While Congress is currently in recess, political junkies may think they’ll have a hard time getting their fix of the latest news of the day.
They need not fear: Virginia has got them covered. The candidates in Virginia’s gubernatorial race are a lot of things, but boring is not one of them. But while they may be interesting and entertaining, they are also hard to really like.
Terry McAuliffe, the Democratic nominee, is the living embodiment of machine politics. Prone to hyperbole and having a good time, he’s a quintessential pol. A self-described hustler, he started his first business, paving driveways, at the age of 14. By his early 20s he was already raising money for Jimmy Carter’s reelection campaign, masking his youth by wearing fake glasses. McAuliffe also used his networking skills to aid his business ventures, some of which would attract the watchful eye of the feds.

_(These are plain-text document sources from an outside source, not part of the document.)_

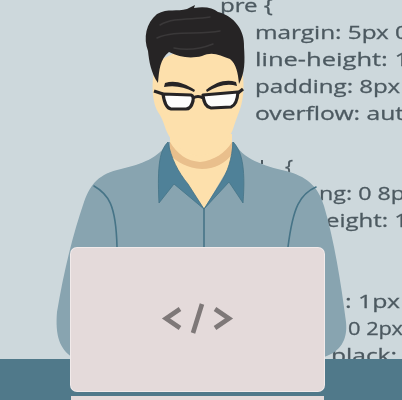
<!DOCTYPE html>
<html lang="en">
<head>
<meta charset="utf-8">
<title>Programmer at a laptop</title>
<style>
:root {
  --wall: #cdd8dc;
  --code: #4c5960;
  --desk: #50798a;
  --shirt: #88a4b0;
  --seam: #467487;
  --collar: #4f8198;
  --skin: #fde0ac;
  --skin-shade: #e9bf8c;
  --hair: #262425;
  --hair-light: #3a3839;
  --lens: #fdfdfc;
  --laptop: #e4dada;
  --laptop-edge: #f1eaea;
  --symbol: #7e7878;
}
html, body { margin: 0; overflow: hidden; background: var(--wall); }
.scene { display: block; width: 402px; height: 400px; }
.code { font: 19px "Open Sans", "Noto Sans", sans-serif; fill: var(--code); stroke: var(--code); stroke-width: .3; }
.shirt { fill: var(--shirt); }
.seam { fill: none; stroke: var(--seam); stroke-width: 1.6; stroke-linecap: round; }
.collar { fill: var(--collar); stroke: var(--seam); stroke-width: .8; }
.skin { fill: var(--skin); }
.skin-shade { fill: var(--skin-shade); }
.hair { fill: var(--hair); }
.strand { fill: none; stroke: var(--hair-light); stroke-width: 1.5; stroke-linecap: round; }
.frame { fill: none; stroke: var(--hair); stroke-width: 3.2; stroke-linejoin: round; }
.lens { fill: var(--lens); stroke: var(--hair); stroke-width: 3.2; stroke-linejoin: round; }
.symbol { fill: none; stroke: var(--symbol); stroke-width: 4.6; }
</style>
</head>
<body>
<svg class="scene" viewBox="0 0 402 400" role="img" aria-label="Programmer with glasses working behind a laptop, with style code on the wall">
  <rect width="402" height="400" fill="var(--wall)"/>

  <g class="code" lengthAdjust="spacingAndGlyphs">
    <text x="220" y="12" textLength="53" lengthAdjust="spacingAndGlyphs">pre {</text>
    <text x="255" y="39" textLength="154" lengthAdjust="spacingAndGlyphs">margin: 5px 0</text>
    <text x="255" y="66" textLength="154" lengthAdjust="spacingAndGlyphs">line-height: 1</text>
    <text x="255" y="93" textLength="145" lengthAdjust="spacingAndGlyphs">padding: 8px</text>
    <text x="255" y="120" textLength="149" lengthAdjust="spacingAndGlyphs">overflow: aut</text>
    <text x="285" y="173" textLength="8" lengthAdjust="spacingAndGlyphs">{</text>
    <rect x="261" y="160" width="2" height="4" stroke="none"/>
    <text x="319" y="200" textLength="86" lengthAdjust="spacingAndGlyphs">ng: 0 8p</text>
    <text x="326" y="227" textLength="82" lengthAdjust="spacingAndGlyphs">eight: 1</text>
    <text x="345" y="308" textLength="55" lengthAdjust="spacingAndGlyphs">: 1px</text>
    <text x="348" y="335" textLength="55" lengthAdjust="spacingAndGlyphs">0 2px</text>
    <text x="331" y="362" textLength="66" lengthAdjust="spacingAndGlyphs">black:</text>
  </g>

  <rect class="desk" y="359" width="402" height="41" fill="var(--desk)"/>

  <g id="body">
    <path class="shirt" d="M168 142C159 158 142 164 121 169C99 174 91 183 84 202C73 234 64 270 57 312C55 336 60 349 72 357H324C340 352 348 340 346 322C341 282 334 240 324 206C318 185 305 176 286 171C264 166 242 159 234 142Z"/>
    <path class="seam" d="M94 186C108 194 116 204 117 247M316 187C300 194 293 207 288 247M204 206V247"/>
    <path class="skin" d="M170 136V158L204 209L232 162V134Z"/>
    <path class="skin-shade" d="M170 142C177 154 187 161 200 162C214 161 226 152 232 142V154C226 163 214 169 202 169C187 168 177 162 170 155Z"/>
    <path class="collar" d="M168 142C160 150 157 164 159 203L174 184L204 209L188 184C178 172 171 158 168 142Z"/>
    <path class="collar" d="M233 142C241 150 246 165 243 203L229 182L204 209L220 184C228 172 232 158 233 142Z"/>
  </g>

  <g id="head">
    <path class="skin" d="M157 62C151 76 151 100 158 112C161 116 163 121 165 127C170 143 185 155 199 156C215 155 229 143 234 126C236 119 239 113 241 106C245 92 244 74 240 62L216 50H180Z"/>
    <path class="hair" d="M158 83C151 73 149 61 148 51C143 38 146 23 157 14C168 8 177 12 187 9L195 5L194 8C205 6 213 8 218 12C234 16 245 30 244 47C245 61 245 73 239 84C238 72 236 64 230 59C220 55 212 51 202 56C190 59 179 57 169 52C160 59 159 70 158 83Z"/>
    <path class="strand" d="M160 25C174 17 193 20 210 17M157 38C174 30 199 35 220 31M174 48C188 51 203 48 213 44"/>
    <path class="hair" d="M165 83C175 80 184 83 195 90L194 92C184 87 175 85 164 87ZM206 90C216 82 226 79 236 82L237 86C227 83 217 86 207 92Z"/>
    <path class="lens" d="M163 94L191 95Q194 96 193 101Q191 109 186 109H171Q165 108 163 94ZM203 95L238 92Q237 105 231 107L211 108Q204 107 203 95Z"/>
    <path class="frame" d="M154 91L163 94M193 98Q198 95 203 98M238 93L243 89"/>
  </g>

  <g id="laptop">
    <rect x="70" y="247" width="255" height="145" rx="7" fill="var(--laptop-edge)"/>
    <rect x="71" y="248" width="253" height="143" rx="6" fill="var(--laptop)"/>
    <rect x="71" y="396" width="253" height="4" fill="var(--laptop)"/>
    <path class="symbol" d="M180 309L166 318.500L180 328M202 304L193 333M215 309L229 318.500L215 328"/>
  </g>
</svg>
</body>
</html>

By the early 90s, McAuliffe had become the money man of the Democratic Party, raising absurd sums of money for both of Bill Clinton’s presidential campaigns. In fact, McAuliffe was so busy schmoozing donors, he didn’t have time for much else, including his wife Dorothy or his children. According to his memoir, he almost missed the birth of his daughter Sarah to attend a party for a journalist at the Washington Post. He made Dorothy and newborn son Peter wait in the car while he quickly ducked in to a fundraiser: “We got to the dinner and by then Dorothy was in tears, and I left her with Justin and went inside.” But hey, he raised “a million bucks for the Democratic Party.” And in 1993, while his son Jack was being born, he spent his time arguing with one of the doctors about the merits of Bill Clinton’s plan for health care reform. McAuliffe recounts all this in his memoir in a casual and jocular tone, as if he’s a happy warrior fighting the good fight and having a good time, almost as if he doesn’t realize how morally grey his actions appear to everyone else.
Ken Cuccinelli, the Republican nominee, is not as colorful as his opponent. In fact, pious may be a better word. Where McAuliffe is happy-go-lucky and seems to be only concerned with the game of politics, Cuccinelli is deadly serious and principled, which is what everyone says they want in a politician. He’s also probably better to his own family than McAuliffe, although that’s a very low bar.
But Cuccinelli’s family values platform and conservative ideology are likely to turn moderates off. His anti-gay rhetoric and support for Virginia's anti-sodomy law, which is currently undergoing legal challenge, depict a man out of step with the tide of public opinion. He may also have recently come to regret his statements of support for Iowa Congressman Steve King, whose recent comments implying that many of the children of illegal immigrants are drug mules with "calves the size of cantaloupes" have gotten him into hot water. Then again, maybe not. He has continued to stand by his anti-gay comments of the past, despite fresh controversy about them. Cucinelli has also written that Obama’s health care law “did to the American people what the tyrant we rebelled against in 1775 couldn’t even do when we were merely subjects.” This right-wing ideology may be principled to some, but for many voters it comes across as fanaticism.
Because of the deep flaws of both candidates, the race is close, with McAuliffe holding a slight lead in the polls. It seems that whoever wins is going to be a polarizing and unlikeable governor. Whatever happens, it seems Virginia voters will have an entertaining election, if nothing else.